The purpose of our study was to explore the relationship of youth who appeared alienated in their leisure to health compromising, or at-risk, behaviors. A survey of 2, 756 youth in 1994 indicated that approximately 9% were bored during leisure and 18% used leisure as a means to get back at society or their parents. Compared to their peers, these alienated youth were more likely to engage in a number of health compromising behaviors including: smoking, heavy use of alcohol, and vomiting on purpose. They were also more likely to be depressed and to have attempted suicide in the past twelve months. Females who were bored generally participated in less leisure activities than their contemporaries while bored males were less likely to go out in the evenings for fun. Participation in organized sports and clubs was also measured. Findings from this study call into question the positive benefits derived from leisure participation for this group of adolescents who appear leisure alienated, and more importantly, raise questions about why leisure alienated youth participate in health compromising behaviors.

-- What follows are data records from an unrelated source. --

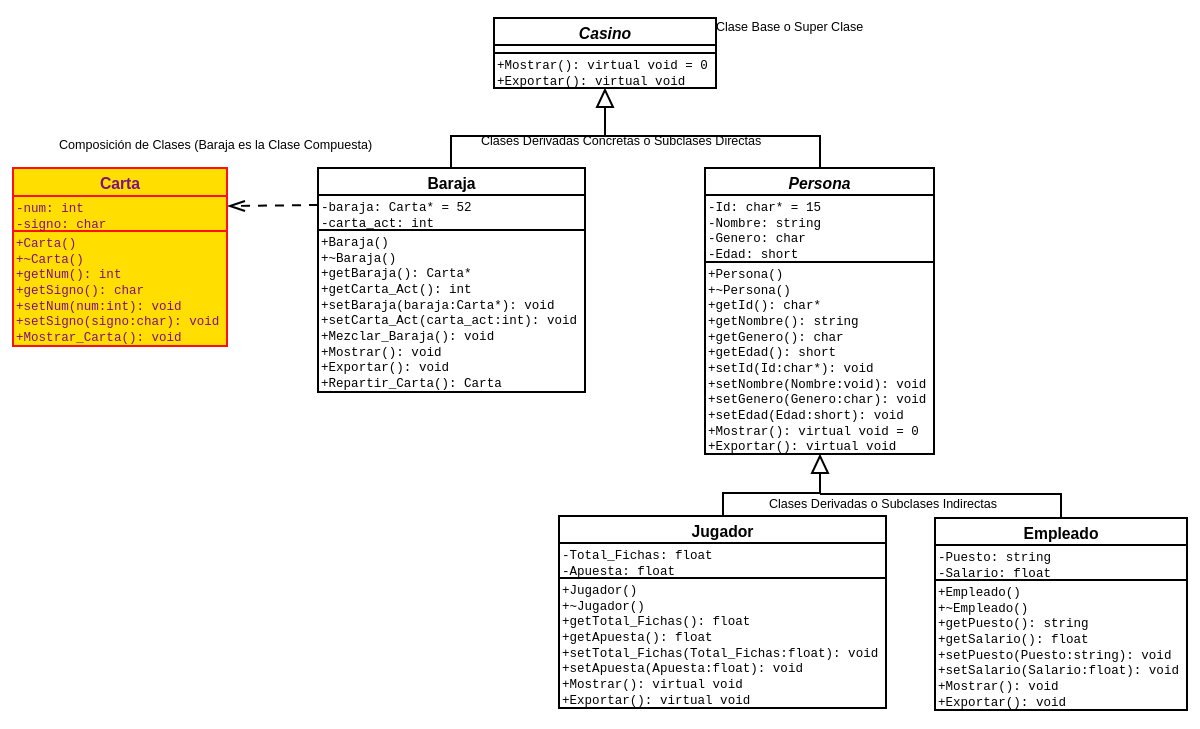
<!DOCTYPE html>
<html lang="es">
<head>
<meta charset="utf-8">
<title>Diagrama de clases: Casino</title>
<style>
:root {
  --paper: #ffffff;
  --ink: #000000;
  --accent-fill: #ffde00;
  --accent-line: #ff1010;
  --accent-text: #80107f;
}
* { box-sizing: border-box; margin: 0; padding: 0; }
html, body { width: 1200px; height: 729px; overflow: hidden; background: var(--paper); }
.diagram {
  position: relative;
  width: 1200px;
  height: 729px;
  overflow: hidden;
  color: var(--ink);
  font-family: "Liberation Sans", Arial, sans-serif;
}
.connectors { position: absolute; left: 0; top: 0; fill: none; stroke: var(--ink); stroke-width: 2; }
.connectors .head { fill: var(--paper); }

.class {
  --line: var(--ink);
  --fill: var(--paper);
  --title: 27px;
  --attributes: 35px;
  position: absolute;
  display: grid;
  grid-template-columns: 100%;
  grid-template-rows: var(--title) var(--attributes) 1fr;
  border: 2px solid var(--line);
  background: var(--fill);
}
.class h2 {
  display: flex;
  align-items: center;
  justify-content: center;
  padding-top: 4px;
  border-bottom: 2px solid var(--line);
  font-size: 15.7px;
  line-height: 18px;
  font-weight: 700;
}
.class.abstract h2 { font-style: italic; }
.class ul {
  min-height: 0;
  padding: 5px 0 0 2px;
  list-style: none;
  font: 12.55px/15.65px "Liberation Mono", monospace;
  white-space: nowrap;
}
.class .attributes { border-bottom: 2px solid var(--line); }

.casino { left: 493px; top: 17px; width: 224px; height: 72px; --attributes: 8px; }
.carta {
  left: 12px; top: 167px; width: 216px; height: 180px;
  --title: 28px;
  --line: var(--accent-line);
  --fill: var(--accent-fill);
  color: var(--accent-text);
}
.baraja { left: 317px; top: 167px; width: 269px; height: 226px; }
.persona { left: 704px; top: 167px; width: 231px; height: 288px; --attributes: 67px; }
.jugador { left: 558px; top: 515px; width: 329px; height: 194px; }
.empleado { left: 934px; top: 517px; width: 254px; height: 194px; }

.note { position: absolute; font-size: 12.55px; line-height: 16px; white-space: nowrap; }
.note-base { left: 716px; top: 19px; }
.note-composition { left: 59px; top: 137px; }
.note-direct { left: 481px; top: 133px; }
.note-indirect { left: 769px; top: 496px; }
</style>
</head>
<body>
<main class="diagram">
  <svg class="connectors" width="1200" height="729" viewBox="0 0 1200 729" aria-hidden="true">
    <g class="inherits-casino">
      <path d="M451 168V136H605V106M820 168V136H605"/>
      <polygon class="head" points="605,90 597,107 613,107"/>
    </g>
    <g class="inherits-persona">
      <path d="M723 516V493H820V472M1061 518V494H820"/>
      <polygon class="head" points="820,456 812,473 828,473"/>
    </g>
    <g class="baraja-uses-carta">
      <path d="M318 205L230 206" stroke-dasharray="9 8"/>
      <path d="M245 201L230 206L245 211"/>
    </g>
  </svg>

  <section class="class abstract casino">
    <h2>Casino</h2>
    <ul class="attributes"></ul>
    <ul class="methods">
      <li>+Mostrar(): virtual void = 0</li>
      <li>+Exportar(): virtual void</li>
    </ul>
  </section>

  <section class="class carta">
    <h2>Carta</h2>
    <ul class="attributes">
      <li>-num: int</li>
      <li>-signo: char</li>
    </ul>
    <ul class="methods">
      <li>+Carta()</li>
      <li>+~Carta()</li>
      <li>+getNum(): int</li>
      <li>+getSigno(): char</li>
      <li>+setNum(num:int): void</li>
      <li>+setSigno(signo:char): void</li>
      <li>+Mostrar_Carta(): void</li>
    </ul>
  </section>

  <section class="class baraja">
    <h2>Baraja</h2>
    <ul class="attributes">
      <li>-baraja: Carta* = 52</li>
      <li>-carta_act: int</li>
    </ul>
    <ul class="methods">
      <li>+Baraja()</li>
      <li>+~Baraja()</li>
      <li>+getBaraja(): Carta*</li>
      <li>+getCarta_Act(): int</li>
      <li>+setBaraja(baraja:Carta*): void</li>
      <li>+setCarta_Act(carta_act:int): void</li>
      <li>+Mezclar_Baraja(): void</li>
      <li>+Mostrar(): void</li>
      <li>+Exportar(): void</li>
      <li>+Repartir_Carta(): Carta</li>
    </ul>
  </section>

  <section class="class abstract persona">
    <h2>Persona</h2>
    <ul class="attributes">
      <li>-Id: char* = 15</li>
      <li>-Nombre: string</li>
      <li>-Genero: char</li>
      <li>-Edad: short</li>
    </ul>
    <ul class="methods">
      <li>+Persona()</li>
      <li>+~Persona()</li>
      <li>+getId(): char*</li>
      <li>+getNombre(): string</li>
      <li>+getGenero(): char</li>
      <li>+getEdad(): short</li>
      <li>+setId(Id:char*): void</li>
      <li>+setNombre(Nombre:void): void</li>
      <li>+setGenero(Genero:char): void</li>
      <li>+setEdad(Edad:short): void</li>
      <li>+Mostrar(): virtual void = 0</li>
      <li>+Exportar(): virtual void</li>
    </ul>
  </section>

  <section class="class jugador">
    <h2>Jugador</h2>
    <ul class="attributes">
      <li>-Total_Fichas: float</li>
      <li>-Apuesta: float</li>
    </ul>
    <ul class="methods">
      <li>+Jugador()</li>
      <li>+~Jugador()</li>
      <li>+getTotal_Fichas(): float</li>
      <li>+getApuesta(): float</li>
      <li>+setTotal_Fichas(Total_Fichas:float): void</li>
      <li>+setApuesta(Apuesta:float): void</li>
      <li>+Mostrar(): virtual void</li>
      <li>+Exportar(): virtual void</li>
    </ul>
  </section>

  <section class="class empleado">
    <h2>Empleado</h2>
    <ul class="attributes">
      <li>-Puesto: string</li>
      <li>-Salario: float</li>
    </ul>
    <ul class="methods">
      <li>+Empleado()</li>
      <li>+~Empleado()</li>
      <li>+getPuesto(): string</li>
      <li>+getSalario(): float</li>
      <li>+setPuesto(Puesto:string): void</li>
      <li>+setSalario(Salario:float): void</li>
      <li>+Mostrar(): void</li>
      <li>+Exportar(): void</li>
    </ul>
  </section>

  <p class="note note-base">Clase Base o Super Clase</p>
  <p class="note note-composition">Composición de Clases (Baraja es la Clase Compuesta)</p>
  <p class="note note-direct">Clases Derivadas Concretas o Subclases Directas</p>
  <p class="note note-indirect">Clases Derivadas o Subclases Indirectas</p>
</main>
</body>
</html>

All Science Journal Classification (ASJC) codes
- Sociology and Political Science